Problem to solve = A faithful copy without images is required: write out all the records exactly.

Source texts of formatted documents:
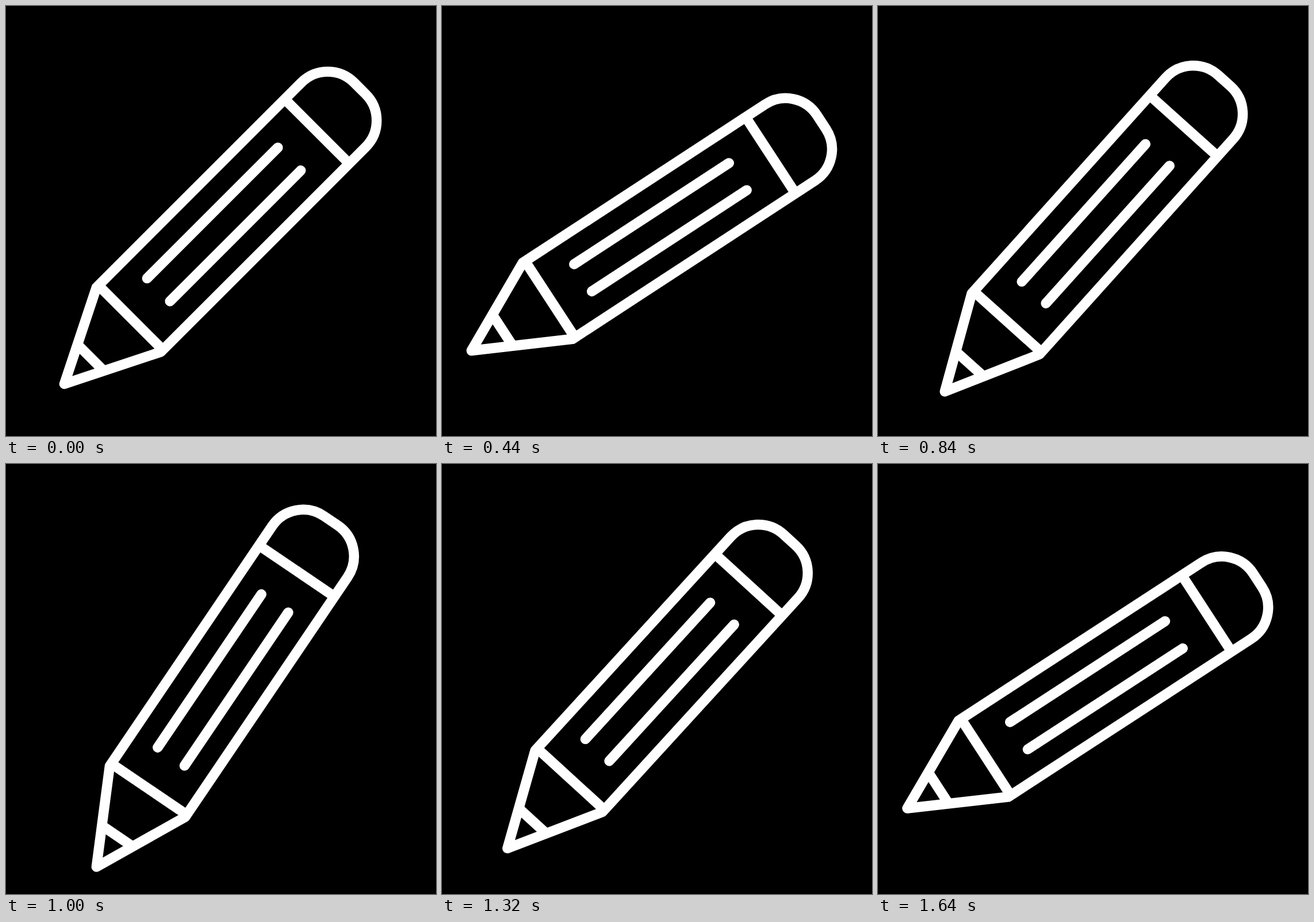
Recreate the animation shown at these times as an HTML page. Size 748 by 748 pixels, loop 1.76 s.

```html
<!DOCTYPE html>
<html lang="en">
<head>
<meta charset="utf-8">
<title>Wiggling pencil</title>
<style>
  html, body { margin: 0; height: 100%; overflow: hidden; background: #000; }
  svg { display: block; width: 100vw; height: 100vh; }
</style>
</head>
<body>
<svg viewBox="0 0 748 748">
  <g id="pencil" fill="none" stroke="#fff" stroke-width="17.5" stroke-linejoin="round">
    <!-- Drawn lying along the x axis, tip to the left -->
    <g transform="translate(379.5 379.5) rotate(-45)">
      <path d="M-393.2 0 L-235 -79.2 H269 a65 65 0 0 1 65 65 V14.2 a65 65 0 0 1 -65 65 H-235 Z"/>
      <path d="M-328.5 -32 V32 M-230 -79 V79 M228.3 -79 V79"/>
      <path d="M-161.5 -28.2 H160.3 M-161.5 28.2 H160.3" stroke-linecap="round"/>
    </g>
  </g>
</svg>
<script>
  const LOOP = 1760, STEP = 40, LAST = 1640;
  const PIVOT = "356 386.5";
  const pencil = document.getElementById("pencil");

  // Swings between rest angles; skew shifts the easing earlier or later
  const swings = [
    { start: 0, end: 463, from: 0, to: 11.95, skew: 1.12 },
    { start: 463, end: 1143, from: 11.95, to: -13.85, skew: 1 },
    { start: 1143, end: LAST, from: -13.85, to: 11.95, skew: 0.755 },
  ];

  function angleAt(time) {
    const { start, end, from, to, skew } = swings.find(s => time <= s.end);
    const u = ((time - start) / (end - start)) ** skew;
    return from + (to - from) * u * u * (3 - 2 * u);
  }

  function draw() {
    const time = performance.now() % LOOP;
    const held = Math.min(LAST, Math.floor(time / STEP) * STEP);
    pencil.setAttribute("transform", `rotate(${angleAt(held)} ${PIVOT})`);
    requestAnimationFrame(draw);
  }
  draw();
</script>
</body>
</html>
```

Expected answer =
Recreate the animation shown at these times as an HTML page. Size 748 by 748 pixels, loop 1.76 s.

```html
<!DOCTYPE html>
<html lang="en">
<head>
<meta charset="utf-8">
<title>Wiggling pencil</title>
<style>
  html, body { margin: 0; height: 100%; overflow: hidden; background: #000; }
  svg { display: block; width: 100vw; height: 100vh; }
</style>
</head>
<body>
<svg viewBox="0 0 748 748">
  <g id="pencil" fill="none" stroke="#fff" stroke-width="17.5" stroke-linejoin="round">
    <!-- Drawn lying along the x axis, tip to the left -->
    <g transform="translate(379.5 379.5) rotate(-45)">
      <path d="M-393.2 0 L-235 -79.2 H269 a65 65 0 0 1 65 65 V14.2 a65 65 0 0 1 -65 65 H-235 Z"/>
      <path d="M-328.5 -32 V32 M-230 -79 V79 M228.3 -79 V79"/>
      <path d="M-161.5 -28.2 H160.3 M-161.5 28.2 H160.3" stroke-linecap="round"/>
    </g>
  </g>
</svg>
<script>
  const LOOP = 1760, STEP = 40, LAST = 1640;
  const PIVOT = "356 386.5";
  const pencil = document.getElementById("pencil");

  // Swings between rest angles; skew shifts the easing earlier or later
  const swings = [
    { start: 0, end: 463, from: 0, to: 11.95, skew: 1.12 },
    { start: 463, end: 1143, from: 11.95, to: -13.85, skew: 1 },
    { start: 1143, end: LAST, from: -13.85, to: 11.95, skew: 0.755 },
  ];

  function angleAt(time) {
    const { start, end, from, to, skew } = swings.find(s => time <= s.end);
    const u = ((time - start) / (end - start)) ** skew;
    return from + (to - from) * u * u * (3 - 2 * u);
  }

  function draw() {
    const time = performance.now() % LOOP;
    const held = Math.min(LAST, Math.floor(time / STEP) * STEP);
    pencil.setAttribute("transform", `rotate(${angleAt(held)} ${PIVOT})`);
    requestAnimationFrame(draw);
  }
  draw();
</script>
</body>
</html>
```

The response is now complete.